St David, Betws, was a parish church during the post-conquest period (Rees, 1932), of the medieval Deanery of Stradtowy. Until 1291, when it passed to Iscennen, Carmarthenshire, Betws lay within the Lordship of Gower and was in the patronage of the Bishop of St Davids (Seyler, 1924, 305-6).
In 1833 the living, a perpetual curacy annexed to the vicarage of Llandybie, was endowed with £800 royal bounty and £1000 parliamentary grant (Lewis, 1833).

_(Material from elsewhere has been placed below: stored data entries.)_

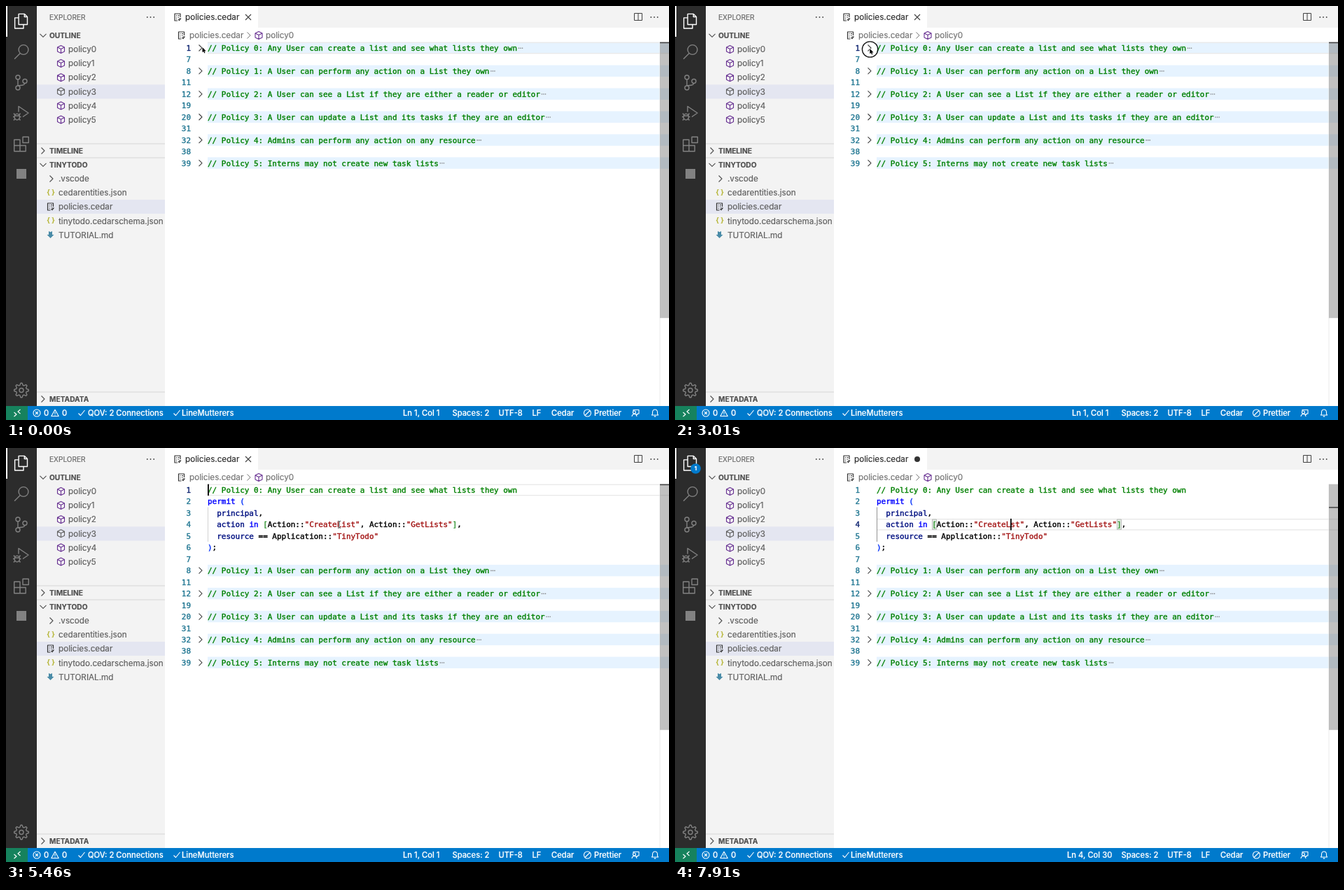
These frames come from a looping animation (947 px wide and 592 px high, 8 s). An HTML page with a canvas:

```html
<!DOCTYPE html>
<html lang="en">
<head>
<meta charset="utf-8">
<title>Policy editor</title>
<style>
html, body { margin: 0; width: 100%; height: 100%; overflow: hidden; background: #fff; }
canvas { display: block; width: 947px; height: 592px; }
</style>
</head>
<body>
<canvas id="stage"></canvas>
<script>
const W = 947, H = 592, LOOP = 8000, STEP = 70;
const UNFOLD = 3080, LEAVE = 4550, CLICK = 5950, MARK = 6230, EDIT = 7840, BADGE = 7910;
const CW = 6.598, LH = 16.46, TOP = 51.7, LEFT = 288;
const UI = 'Inter, "Open Sans", sans-serif';
const MONO = '"DejaVu Sans Mono", "Liberation Mono", monospace';
const GREY = '#616161', DIM = '#828282', PURPLE = '#652d90', BLUE = '#007acc';

const canvas = document.getElementById('stage');
const ctx = canvas.getContext('2d');
const dpr = window.devicePixelRatio || 1;
canvas.width = W * dpr;
canvas.height = H * dpr;

const ICONS = {
  right: 'M-2.5-4.5L2-0L-2.5 4.5',
  down: 'M-4.5-2.2L0 2.3L4.5-2.2',
  cube: 'M0-5.5L5-3V3L0 5.5L-5 3V-3ZM-5-3L0-.5L5-3M0-.5V5.5',
  doc: 'M4 0V-5H-4V5H0M-2-2.5H-1M.5-2.5H2.5M-2 0H-1M.5 0H2M-2 2.5H-1M1 3L2.5 4.7L5 1.5M2 2H4.5',
  files: 'M-3.9-10.3H4.5L8.5-6.3V4.8H-3.9ZM4.3-10.3V-6.2H8.5M-3.9-4.8H-9.4V10.3H3V4.8',
  search: 'M9.9-3a6.9 6.9 0 1 1-13.8 0a6.9 6.9 0 1 1 13.8 0M-1.9 2.2L-9.9 10.3',
  branch: 'M-2-7.5a3 3 0 1 1-6 0a3 3 0 1 1 6 0M-2 7.5a3 3 0 1 1-6 0a3 3 0 1 1 6 0M8-2a3 3 0 1 1-6 0a3 3 0 1 1 6 0M-5-4.5V4.5M5 1Q4 4-1 4L-5 4.5',
  debug: 'M-4-2V-10L10-.5L2 5M-2.5 5a3.7 4.4 0 1 1-7.4 0a3.7 4.4 0 1 1 7.4 0M-10 3.5H-2.5M-10 5H-12M-2.5 5H-.5M-9.5 2L-11 0M-3 2L-1.5 0M-9.5 8L-11 10M-3 8L-1.5 10',
  blocks: 'M-10.3-6.2H-2V10.3H-10.3ZM-10.3 2H6.2V10.3H-2M2-10.3H10.3V-2H2Z',
  cross: 'M-4-4L4 4M4-4L-4 4',
  split: 'M-5.5-5H5.5V5H-5.5ZM0-5V5',
  remote: 'M-4.5-1L-1 2L-4.5 5M4.5-5L1-2L4.5 1',
  error: 'M5 0a5 5 0 1 1-10 0a5 5 0 1 1 10 0M-2-2L2 2M2-2L-2 2',
  warn: 'M0-4.8L5.2 4.5H-5.2ZM0-1.5V1.5M0 2.5V3.5',
  check: 'M-4.5 .5L-1.5 3.5L4.5-4',
  off: 'M5 0a5 5 0 1 1-10 0a5 5 0 1 1 10 0M-3.5 3.5L3.5-3.5',
  feedback: 'M-3-2.5V-4.5H5V1H3.5L2 2.5V1M.5-1a2 2 0 1 1-4 0a2 2 0 1 1 4 0M-5 5Q-4.5 1.5-1.5 1.5T2 5',
  bell: 'M-4.5 3H4.5L3.5 1V-1.5Q3-5 0-5T-3.5-1.5V1ZM-1.2 4.5Q0 5.5 1.2 4.5'
};

const FOLDS = [
  [1, 'Policy 0: Any User can create a list and see what lists they own'],
  [8, 'Policy 1: A User can perform any action on a List they own'],
  [12, 'Policy 2: A User can see a List if they are either a reader or editor'],
  [20, 'Policy 3: A User can update a List and its tasks if they are an editor'],
  [32, 'Policy 4: Admins can perform any action on any resource'],
  [39, 'Policy 5: Interns may not create new task lists']
];
const GAPS = [7, 11, 19, 31, 38];

// time, x, y of the pointer
const POINTER = [
  [0, 280.5, 59], [420, 280, 59.3], [770, 280, 59.5], [840, 279, 60.3],
  [1960, 279, 60.3], [2310, 278.3, 61], [4270, 278.3, 61],
  [5250, 476, 109.5], [5460, 476, 109.5], [5880, 479, 110]
];

function rect(x, y, w, h, color) {
  ctx.fillStyle = color;
  ctx.fillRect(x, y, w, h);
}

function frame(x, y, w, h, color) {
  ctx.strokeStyle = color;
  ctx.lineWidth = 1;
  ctx.strokeRect(x, y, w, h);
}

function disc(x, y, r, color) {
  ctx.fillStyle = color;
  ctx.beginPath();
  ctx.arc(x, y, r, 0, Math.PI * 2);
  ctx.fill();
}

// A hairline outline gives the letters the weight of smoothed screen type.
function text(s, x, y, size = 11.7, color = GREY, weight = 400, font = UI) {
  const base = y + size * 0.364;
  ctx.font = `${weight} ${size}px ${font}`;
  ctx.fillStyle = ctx.strokeStyle = color;
  ctx.lineWidth = font === MONO ? 0.4 : 0.2;
  ctx.lineJoin = 'round';
  ctx.fillText(s, x, base);
  ctx.strokeText(s, x, base);
}

function icon(name, x, y, color = '#424242', width = 1) {
  ctx.save();
  ctx.translate(x, y);
  ctx.strokeStyle = color;
  ctx.lineWidth = width;
  ctx.stroke(new Path2D(ICONS[name]));
  ctx.restore();
}

function dots(x, y, gap, r, color) {
  for (const i of [-1, 0, 1]) disc(x + i * gap, y, r, color);
}

function gear(x, y) {
  ctx.strokeStyle = DIM;
  ctx.lineWidth = 1.4;
  ctx.beginPath();
  for (let i = 0; i < 32; i++) {
    const a = (i - 0.5) / 32 * Math.PI * 2;
    const r = i % 4 < 2 ? 10.3 : 7.5;
    ctx.lineTo(x + r * Math.cos(a), y + r * Math.sin(a));
  }
  ctx.closePath();
  ctx.moveTo(x + 3, y);
  ctx.arc(x, y, 3, 0, Math.PI * 2);
  ctx.stroke();
}

function activityBar(t) {
  rect(0, 0, 44, 572, '#2c2c2c');
  rect(0, 0, 2, 44, '#fff');
  icon('files', 22, 21.7, '#fff', 1.4);
  ['search', 'branch', 'debug', 'blocks'].forEach((n, i) => icon(n, 22, 65.5 + 44 * i, DIM, 1.4));
  rect(15, 233, 14, 14, DIM);
  gear(22, 549.5);
  if (t >= BADGE) {
    disc(29.5, 29.5, 7.3, BLUE);
    text('1', 27.7, 29.5, 8.2, '#fff', 700);
  }
}

function section(label, y, open, line) {
  if (line) rect(44, y - 10.5, 183, 1, '#d6d6d6');
  icon(open ? 'down' : 'right', 53, y, '#505050', 1.1);
  text(label, 62, y, 10.2, '#505050', 700);
}

function sidebar() {
  rect(44, 0, 183, 572, '#f3f3f3');
  text('EXPLORER', 62, 16, 10.1, '#6a6a6a');
  dots(206.5, 16, 4.7, 0.9, '#424242');

  section('OUTLINE', 42, true);
  rect(44, 112.4, 183, 20.1, '#e4e6f1');
  for (let i = 0; i < 6; i++) {
    const y = 62 + i * 20.1;
    icon('cube', 78.5, y, i === 3 ? GREY : PURPLE, 1.1);
    text('policy' + i, 89, y);
  }

  section('TIMELINE', 207, false, true);
  section('TINYTODO', 227, true, true);
  rect(44, 277, 183, 20, '#e4e6f1');
  icon('right', 65, 247, '#505050', 1.1);
  icon('doc', 63.5, 287, '#333', 1.2);
  ['.vscode', 'cedarentities.json', 'policies.cedar', 'tinytodo.cedarschema.json', 'TUTORIAL.md']
    .forEach((name, i) => text(name, 75, 247 + 20.1 * i));
  for (const y of [267, 307]) text('{ }', 58.3, y - 0.5, 10, '#b7b73b', 600);
  ctx.fillStyle = '#498ba7';
  ctx.fill(new Path2D('M61 322l2.5 1.3l2.5-1.3v5h2.5l-5 5l-5-5h2.5Z'));

  section('METADATA', 562, false, true);
}

function header(t) {
  rect(227, 0, 720, 31, '#f3f3f3');
  rect(227, 0, 133, 31, '#fff');
  icon('doc', 245, 16, '#333', 1.2);
  text('policies.cedar', 256, 16, 11.7, '#333');
  if (t >= EDIT) disc(346, 16, 4, '#333');
  else icon('cross', 346, 16, '#424242', 1.1);
  icon('split', 903, 15.5);
  dots(926, 16, 4.7, 0.9, '#424242');

  icon('doc', 250.5, 42, '#333', 1.2);
  text('policies.cedar', 262, 42, 11.7, '#767676');
  icon('right', 347, 42, '#767676');
  icon('cube', 361, 42, PURPLE, 1.1);
  text('policy0', 371, 42, 11.7, '#767676');
}

function statusBar(t) {
  rect(0, 572, W, 20, BLUE);
  rect(0, 572, 31, 20, '#16825d');
  const label = (s, x) => text(s, x, 582, 11.2, '#fff', 500);
  const mark = (n, x) => icon(n, x, 582, '#fff', 1.1);
  mark('remote', 16);
  mark('error', 44);
  label('0', 54);
  mark('warn', 70);
  label('0', 80);
  mark('check', 108);
  label('QOV: 2 Connections', 117);
  mark('check', 244);
  label('LineMutterers', 251);
  if (t >= CLICK) label('Ln 4, Col 30', 560);
  else label('Ln 1, Col 1', 567);
  label('Spaces: 2', 637.5);
  label('UTF-8', 703.5);
  label('LF', 751.5);
  label('Cedar', 779);
  mark('off', 830.5);
  label('Prettier', 840);
  mark('feedback', 899);
  mark('bell', 927);
}

const rowTop = i => TOP + i * LH;
const rowMid = i => rowTop(i) + 8.3;
const colX = c => LEFT + c * CW;

function lineNumber(n, row, active) {
  ctx.textAlign = 'right';
  text(n, 264, rowMid(row), 10.96, active ? '#0b216f' : '#237893', 400, MONO);
  ctx.textAlign = 'left';
}

function tokenColor(s) {
  if (s[0] === '"') return '#a31515';
  if (/^(permit|in)$/.test(s)) return '#0000ff';
  if (/^(principal|action|resource)$/.test(s)) return '#001080';
  if (/[()]/.test(s)) return '#0431fa';
  if (/[[\]]/.test(s)) return '#319331';
  return '#000';
}

function codeLine(s, row) {
  const comment = s.startsWith('//');
  const parts = s.matchAll(comment ? /\S+/g : /"[^"]*"|\w+|\S/g);
  for (const p of parts) {
    text(p[0], colX(p.index), rowMid(row), 10.96, comment ? '#008000' : tokenColor(p[0]), 400, MONO);
  }
}

function foldLine([n, title], row, folded, active) {
  const s = '// ' + title;
  lineNumber(n, row, active);
  codeLine(s, row);
  if (!folded) return;
  icon('right', 278, rowMid(row), '#424242', 1.1);
  dots(colX(s.length) + 5, rowMid(row) + 0.2, 2.5, 0.8, '#777');
}

function currentLine(row) {
  rect(LEFT, rowTop(row), W - LEFT, 1.4, '#e9e9e9');
  rect(LEFT, rowTop(row + 1) - 1.2, W - LEFT, 1.4, '#e9e9e9');
}

function caretOn(t) {
  if (t >= EDIT) return true;
  const k = Math.floor((t - (t < CLICK ? 30 : CLICK)) / 525);
  return k >= 0 && k % 2 === 0;
}

function editor(t) {
  rect(227, 31, 720, 541, '#fff');
  const open = t >= UNFOLD, clicked = t >= CLICK, edited = t >= EDIT;
  const marked = t >= MARK && !edited;
  const foldRow = i => i * 2 + (open && i ? 5 : 0);

  FOLDS.forEach((f, i) => {
    if (i || !open) rect(LEFT, rowTop(foldRow(i)), W - LEFT, LH, '#e6f3ff');
  });
  currentLine(clicked ? 3 : 0);

  if (clicked) {
    if (marked) rect(colX(22), rowTop(3), 10 * CW, LH, '#d5d5d5');
    for (const c of [12, edited ? 52 : 53]) {
      rect(colX(c), rowTop(3) + 0.5, CW, LH - 1, '#e5efe5');
      frame(colX(c) + 0.3, rowTop(3) + 1, CW - 0.6, LH - 2, '#b9b9b9');
    }
  }

  FOLDS.forEach((f, i) => foldLine(f, foldRow(i), i > 0 || !open, i === 0 && !clicked));
  GAPS.forEach((n, i) => lineNumber(n, foldRow(i + 1) - 1, false));

  if (open) {
    rect(LEFT, rowTop(2), 1, 3 * LH, clicked ? '#939393' : '#d3d3d3');
    const word = edited ? 'CreateLst' : 'CreateList';
    [
      'permit (',
      '  principal,',
      `  action in [Action::"${word}", Action::"GetLists"],`,
      '  resource == Application::"TinyTodo"',
      ');'
    ].forEach((s, i) => {
      lineNumber(i + 2, i + 1, clicked && i === 2);
      codeLine(s, i + 1);
    });
    ctx.globalAlpha = Math.max(0, Math.min(1, 1 - (t - LEAVE) / 490));
    for (const row of [0, 1]) icon('down', 278, rowMid(row), '#424242', 1.1);
    ctx.globalAlpha = 1;
  }

  if (caretOn(t)) rect(clicked ? colX(29) - 0.4 : LEFT, rowTop(clicked ? 3 : 0), 1.8, LH, '#000');
  scrollbar(open, clicked, marked);
}

function scrollbar(open, clicked, marked) {
  rect(933.5, TOP, 1, 520, '#ececec');
  if (marked) for (const y of [86, 219.5]) rect(938, y, 5, 10.5, '#a0a0a0');
  rect(934, TOP, 13, open ? 351.5 : 394.5, 'rgba(100,100,100,0.4)');
  rect(934, clicked ? 84.3 : TOP, 13, 1.5, '#424242');
}

function pointerAt(t) {
  const i = POINTER.findIndex(p => p[0] > t);
  if (i < 0) return POINTER[POINTER.length - 1].slice(1);
  const [t0, x0, y0] = POINTER[i - 1], [t1, x1, y1] = POINTER[i];
  const u = (t - t0) / (t1 - t0), e = u * u * (3 - 2 * u);
  return [x0 + (x1 - x0) * e, y0 + (y1 - y0) * e];
}

function pointer(t) {
  if (t >= EDIT) return;
  const [x, y] = pointerAt(t);
  ctx.save();
  ctx.translate(x, y);
  ctx.lineJoin = 'round';
  if (x < 290) {
    const arrow = new Path2D('M0 0V7.3L1.7 5.9L2.8 8.5L4 8L2.9 5.5H5.2Z');
    ctx.strokeStyle = '#fff';
    ctx.lineWidth = 1.2;
    ctx.stroke(arrow);
    ctx.fillStyle = '#000';
    ctx.fill(arrow);
  } else {
    const beam = new Path2D('M-2-5Q0-5 0-3.8Q0-5 2-5M0-4V4M-2 5Q0 5 0 3.8Q0 5 2 5');
    for (const [color, width] of [['#fff', 2], ['#222', 0.9]]) {
      ctx.strokeStyle = color;
      ctx.lineWidth = width;
      ctx.stroke(beam);
    }
  }
  ctx.restore();

  const pressed = [UNFOLD - 140, CLICK].some(s => t >= s && t < s + 140);
  if (pressed) {
    ctx.strokeStyle = '#111';
    ctx.lineWidth = 1.3;
    ctx.beginPath();
    ctx.arc(x + 0.3, y + (x < 290 ? 1 : 0), 11.2, 0, Math.PI * 2);
    ctx.stroke();
  }
}

function draw(now) {
  const t = Math.min(Math.floor((now % LOOP) / STEP) * STEP, BADGE);
  ctx.setTransform(dpr, 0, 0, dpr, 0, 0);
  editor(t);
  header(t);
  sidebar();
  activityBar(t);
  statusBar(t);
  pointer(t);
}

const start = performance.now();
function loop() {
  draw(performance.now() - start);
  requestAnimationFrame(loop);
}
loop();
</script>
</body>
</html>
```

In 1998 St David, Betws, was a parish church. The living was a vicarage, held with Ammanford (Benefice no. 145) in the Archdeaconry of Carmarthen, Rural Deanery of Dyffryn Aman (St Davids, 1997-8).
NLW, Ordnance Survey 1:2500, Second Edition, Sheet XLVIII.12.
NLW, Parish of Betws, Tithe Map, 1846.
Rees, W., 1932, South Wales and the Border in the XIVth century.
Church in Wales Records
St Davids, 1997-8, Diocesan Year Book.
NLW, SD/F/34, Faculty – Restoration of church and building new vestry, 1872.
Parish Records, Carmarthenshire Record Office, Carmarthen
CPR/54 – Betws:-
CPR/54/14 – PCC Minute Book, 1920-33.
CPR/54/15 – PCC Minute Book, 1933-48.
CPR/54/19 – Invoices, 1946-48.
CPR/54/25 – Vestry Minute Book, 1797-1823.
CPR/54/29 – Various papers, C20.
CPR/54/30 – Various papers including architect’s certificates, 1924-55.
CPR/54/31 – Certificates for 1924-5 and 1970s road widening through yard, C20.
Sambrook, R. P., and Page, N. A., 1995 (i), The Historic Settlements of Dinefwr (Unpublished client report; copy held with Dyfed SMR).
Sambrook, R. P., and Page, N. A., 1995 (ii), The Historic Settlements of Dinefwr: Gazetteer (Unpublished client report; copy held with Dyfed SMR).
Cadw, 1997, Buildings of Special Architectural or Historical Interest (Betws, Carmarthenshire).
Crossley, F. H., and Ridgway, M. H., 1947, ‘Screens, Lofts and Stalls situated in Wales and Monmouthshire: Part 8’, Archaeol. Cambrensis, Vol. XCIX.
Evans, G. E., 1915, ‘Carmarthenshire Presentments, AD 1684’, Transactions of the Carmarthenshire Antiquarian Society Vol. 10.
Evans, G. E., 1917, ‘Betws Parish AD 1748’, Transactions of the Carmarthenshire Antiquarian Society Vol. 11.
Evans, G. E., 1921, ‘Betws Parish’, Transactions of the Carmarthenshire Antiquarian Society Vol. 14.
Jeffreys-Jones, T. I., 1957, ‘Carmarthenshire Parish Records’, The Carmarthenshire Antiquary Vol. II.
Lewis, S., 1833, A Topographical Dictionary of Wales.
RCAHM, 1917, Inventory: Carmarthenshire.
Salter, M., 1994, The Old Parish Churches of South West Wales.
Seyler, C. A., 1947, ‘Early Charters of Swansea and Gower’, Archaeol. Cambrensis, Vol. LXXIX, Seventh Series.
Yates, W. N., 1972, ‘Non-Celtic Pre-Reformation Dedications in Carmarthenshire’, The Carmarthenshire Antiquary Vol. VIII.
Yates, W. N., 1973, ‘The Age of Saints in Carmarthenshire’, The Carmarthenshire Antiquary Vol. IX.
Yates, W. N., 1974, ‘Carmarthenshire Churches’, The Carmarthenshire Antiquary Vol. X.
Updated: August 2021 – PKR